EXERCISE: Before answering, work out how many lines below contain the string "none"; the reply is that number alone.

DATA RECORDS:
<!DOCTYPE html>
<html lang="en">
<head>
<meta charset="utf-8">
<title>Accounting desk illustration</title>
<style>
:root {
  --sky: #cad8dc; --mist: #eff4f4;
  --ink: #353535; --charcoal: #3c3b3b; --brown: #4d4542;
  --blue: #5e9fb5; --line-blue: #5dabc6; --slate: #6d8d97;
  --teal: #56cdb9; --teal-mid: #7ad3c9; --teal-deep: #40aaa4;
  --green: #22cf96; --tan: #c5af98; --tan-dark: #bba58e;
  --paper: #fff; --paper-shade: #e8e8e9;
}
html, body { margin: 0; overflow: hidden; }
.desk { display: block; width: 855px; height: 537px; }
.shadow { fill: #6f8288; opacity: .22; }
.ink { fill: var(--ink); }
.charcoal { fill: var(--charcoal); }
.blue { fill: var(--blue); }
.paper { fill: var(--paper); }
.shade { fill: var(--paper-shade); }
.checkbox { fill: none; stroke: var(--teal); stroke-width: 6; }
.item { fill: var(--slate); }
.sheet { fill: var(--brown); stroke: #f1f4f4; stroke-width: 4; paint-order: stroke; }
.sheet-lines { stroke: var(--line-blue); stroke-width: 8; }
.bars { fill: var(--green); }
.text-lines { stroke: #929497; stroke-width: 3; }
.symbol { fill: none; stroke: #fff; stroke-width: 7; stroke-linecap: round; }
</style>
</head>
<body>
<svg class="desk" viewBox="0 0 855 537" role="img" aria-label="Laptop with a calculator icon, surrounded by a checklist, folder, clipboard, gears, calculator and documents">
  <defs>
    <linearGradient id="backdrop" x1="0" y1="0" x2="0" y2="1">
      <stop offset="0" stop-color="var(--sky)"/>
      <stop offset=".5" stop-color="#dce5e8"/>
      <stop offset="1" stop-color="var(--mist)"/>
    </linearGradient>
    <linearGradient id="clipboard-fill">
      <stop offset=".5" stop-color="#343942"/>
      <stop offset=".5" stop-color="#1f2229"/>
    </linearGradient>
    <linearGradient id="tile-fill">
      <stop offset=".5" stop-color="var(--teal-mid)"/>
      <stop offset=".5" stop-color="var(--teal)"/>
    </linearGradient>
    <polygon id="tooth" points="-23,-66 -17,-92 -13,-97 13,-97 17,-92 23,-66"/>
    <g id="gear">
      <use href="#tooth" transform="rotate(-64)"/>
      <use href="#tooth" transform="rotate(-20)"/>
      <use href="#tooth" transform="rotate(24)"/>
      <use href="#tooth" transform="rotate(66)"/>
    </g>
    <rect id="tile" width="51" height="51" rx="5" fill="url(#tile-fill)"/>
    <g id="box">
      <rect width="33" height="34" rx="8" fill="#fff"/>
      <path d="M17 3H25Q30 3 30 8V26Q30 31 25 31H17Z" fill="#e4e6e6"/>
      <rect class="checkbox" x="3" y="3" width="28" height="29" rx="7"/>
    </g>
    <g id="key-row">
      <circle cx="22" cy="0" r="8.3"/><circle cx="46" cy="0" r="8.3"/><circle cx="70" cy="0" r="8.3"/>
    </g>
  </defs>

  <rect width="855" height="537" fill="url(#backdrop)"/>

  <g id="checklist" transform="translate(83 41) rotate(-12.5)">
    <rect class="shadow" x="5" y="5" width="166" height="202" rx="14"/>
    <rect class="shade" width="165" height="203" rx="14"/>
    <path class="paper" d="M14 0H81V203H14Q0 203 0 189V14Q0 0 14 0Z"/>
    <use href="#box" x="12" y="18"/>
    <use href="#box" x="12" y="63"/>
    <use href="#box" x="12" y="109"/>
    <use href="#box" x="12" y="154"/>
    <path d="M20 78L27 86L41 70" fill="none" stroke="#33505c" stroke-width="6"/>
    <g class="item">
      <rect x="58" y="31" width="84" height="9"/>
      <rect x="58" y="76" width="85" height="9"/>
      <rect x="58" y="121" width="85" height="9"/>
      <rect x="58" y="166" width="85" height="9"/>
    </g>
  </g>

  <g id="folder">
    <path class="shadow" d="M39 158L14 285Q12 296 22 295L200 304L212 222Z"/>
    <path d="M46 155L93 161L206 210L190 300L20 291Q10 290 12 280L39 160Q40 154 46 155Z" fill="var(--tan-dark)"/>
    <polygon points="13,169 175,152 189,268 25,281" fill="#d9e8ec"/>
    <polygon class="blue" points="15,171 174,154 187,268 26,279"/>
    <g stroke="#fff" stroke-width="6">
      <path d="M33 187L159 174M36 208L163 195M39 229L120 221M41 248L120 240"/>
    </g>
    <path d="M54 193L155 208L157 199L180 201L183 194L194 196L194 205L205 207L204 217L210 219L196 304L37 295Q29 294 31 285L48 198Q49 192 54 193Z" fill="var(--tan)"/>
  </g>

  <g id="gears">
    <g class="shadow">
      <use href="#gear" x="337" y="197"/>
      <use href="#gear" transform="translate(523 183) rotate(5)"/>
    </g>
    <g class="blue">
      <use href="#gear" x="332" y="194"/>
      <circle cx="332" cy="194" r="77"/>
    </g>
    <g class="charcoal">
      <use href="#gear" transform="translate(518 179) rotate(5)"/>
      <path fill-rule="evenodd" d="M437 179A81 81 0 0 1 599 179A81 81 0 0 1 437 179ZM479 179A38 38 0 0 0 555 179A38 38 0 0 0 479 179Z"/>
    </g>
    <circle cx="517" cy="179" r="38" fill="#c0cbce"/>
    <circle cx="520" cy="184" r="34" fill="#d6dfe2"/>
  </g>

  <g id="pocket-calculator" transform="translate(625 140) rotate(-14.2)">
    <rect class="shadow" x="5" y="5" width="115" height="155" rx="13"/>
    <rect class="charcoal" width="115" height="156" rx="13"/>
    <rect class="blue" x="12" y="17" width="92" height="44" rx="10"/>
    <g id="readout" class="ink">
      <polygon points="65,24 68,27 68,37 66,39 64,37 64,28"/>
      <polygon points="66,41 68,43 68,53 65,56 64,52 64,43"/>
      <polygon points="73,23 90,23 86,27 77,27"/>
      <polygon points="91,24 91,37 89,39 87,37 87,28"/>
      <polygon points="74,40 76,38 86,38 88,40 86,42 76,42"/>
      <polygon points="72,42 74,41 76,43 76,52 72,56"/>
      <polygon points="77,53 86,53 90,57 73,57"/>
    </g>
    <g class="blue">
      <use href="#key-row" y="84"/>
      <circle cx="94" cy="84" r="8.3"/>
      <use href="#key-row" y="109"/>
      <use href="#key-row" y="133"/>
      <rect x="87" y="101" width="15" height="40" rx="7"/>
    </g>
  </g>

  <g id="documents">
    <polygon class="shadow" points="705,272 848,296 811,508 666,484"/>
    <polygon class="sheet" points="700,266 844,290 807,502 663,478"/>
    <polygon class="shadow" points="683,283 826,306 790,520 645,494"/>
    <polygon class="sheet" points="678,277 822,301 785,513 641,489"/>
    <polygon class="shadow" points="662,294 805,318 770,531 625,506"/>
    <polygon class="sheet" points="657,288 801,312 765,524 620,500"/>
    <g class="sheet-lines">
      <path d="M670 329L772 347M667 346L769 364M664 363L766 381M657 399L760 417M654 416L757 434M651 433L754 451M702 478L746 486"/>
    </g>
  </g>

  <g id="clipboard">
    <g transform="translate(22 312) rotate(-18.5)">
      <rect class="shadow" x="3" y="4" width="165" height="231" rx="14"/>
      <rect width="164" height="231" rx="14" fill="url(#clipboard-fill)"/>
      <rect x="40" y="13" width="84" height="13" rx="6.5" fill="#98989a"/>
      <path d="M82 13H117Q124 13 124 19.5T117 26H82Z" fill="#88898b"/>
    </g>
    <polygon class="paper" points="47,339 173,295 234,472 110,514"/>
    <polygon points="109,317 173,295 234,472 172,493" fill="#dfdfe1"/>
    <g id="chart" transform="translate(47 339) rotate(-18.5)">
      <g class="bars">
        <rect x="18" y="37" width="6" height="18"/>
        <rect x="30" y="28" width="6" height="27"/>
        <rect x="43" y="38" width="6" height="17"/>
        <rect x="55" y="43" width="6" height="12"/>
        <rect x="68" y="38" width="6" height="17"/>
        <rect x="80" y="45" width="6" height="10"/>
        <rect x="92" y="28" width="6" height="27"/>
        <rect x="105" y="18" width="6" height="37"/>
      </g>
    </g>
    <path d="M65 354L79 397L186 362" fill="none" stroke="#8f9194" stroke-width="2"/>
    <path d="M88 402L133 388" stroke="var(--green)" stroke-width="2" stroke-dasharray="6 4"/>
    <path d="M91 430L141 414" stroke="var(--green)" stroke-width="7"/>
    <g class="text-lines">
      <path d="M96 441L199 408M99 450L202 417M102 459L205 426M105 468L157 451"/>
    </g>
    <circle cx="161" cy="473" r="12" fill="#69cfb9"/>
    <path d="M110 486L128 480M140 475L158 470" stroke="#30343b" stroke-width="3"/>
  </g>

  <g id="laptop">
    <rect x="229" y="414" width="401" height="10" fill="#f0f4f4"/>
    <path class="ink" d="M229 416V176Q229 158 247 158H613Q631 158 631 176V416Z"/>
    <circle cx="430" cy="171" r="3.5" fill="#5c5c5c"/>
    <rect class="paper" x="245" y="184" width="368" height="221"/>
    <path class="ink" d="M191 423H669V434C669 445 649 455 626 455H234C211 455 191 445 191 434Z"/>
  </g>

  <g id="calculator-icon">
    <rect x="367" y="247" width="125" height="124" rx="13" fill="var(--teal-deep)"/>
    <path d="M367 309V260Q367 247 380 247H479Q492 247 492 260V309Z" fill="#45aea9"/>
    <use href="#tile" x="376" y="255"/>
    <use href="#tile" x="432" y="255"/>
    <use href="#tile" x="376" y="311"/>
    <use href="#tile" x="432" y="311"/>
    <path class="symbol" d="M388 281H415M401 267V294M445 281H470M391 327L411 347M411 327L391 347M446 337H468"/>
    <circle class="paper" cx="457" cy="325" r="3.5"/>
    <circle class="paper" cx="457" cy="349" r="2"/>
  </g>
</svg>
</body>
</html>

SOLUTION TO THIS TASK: 4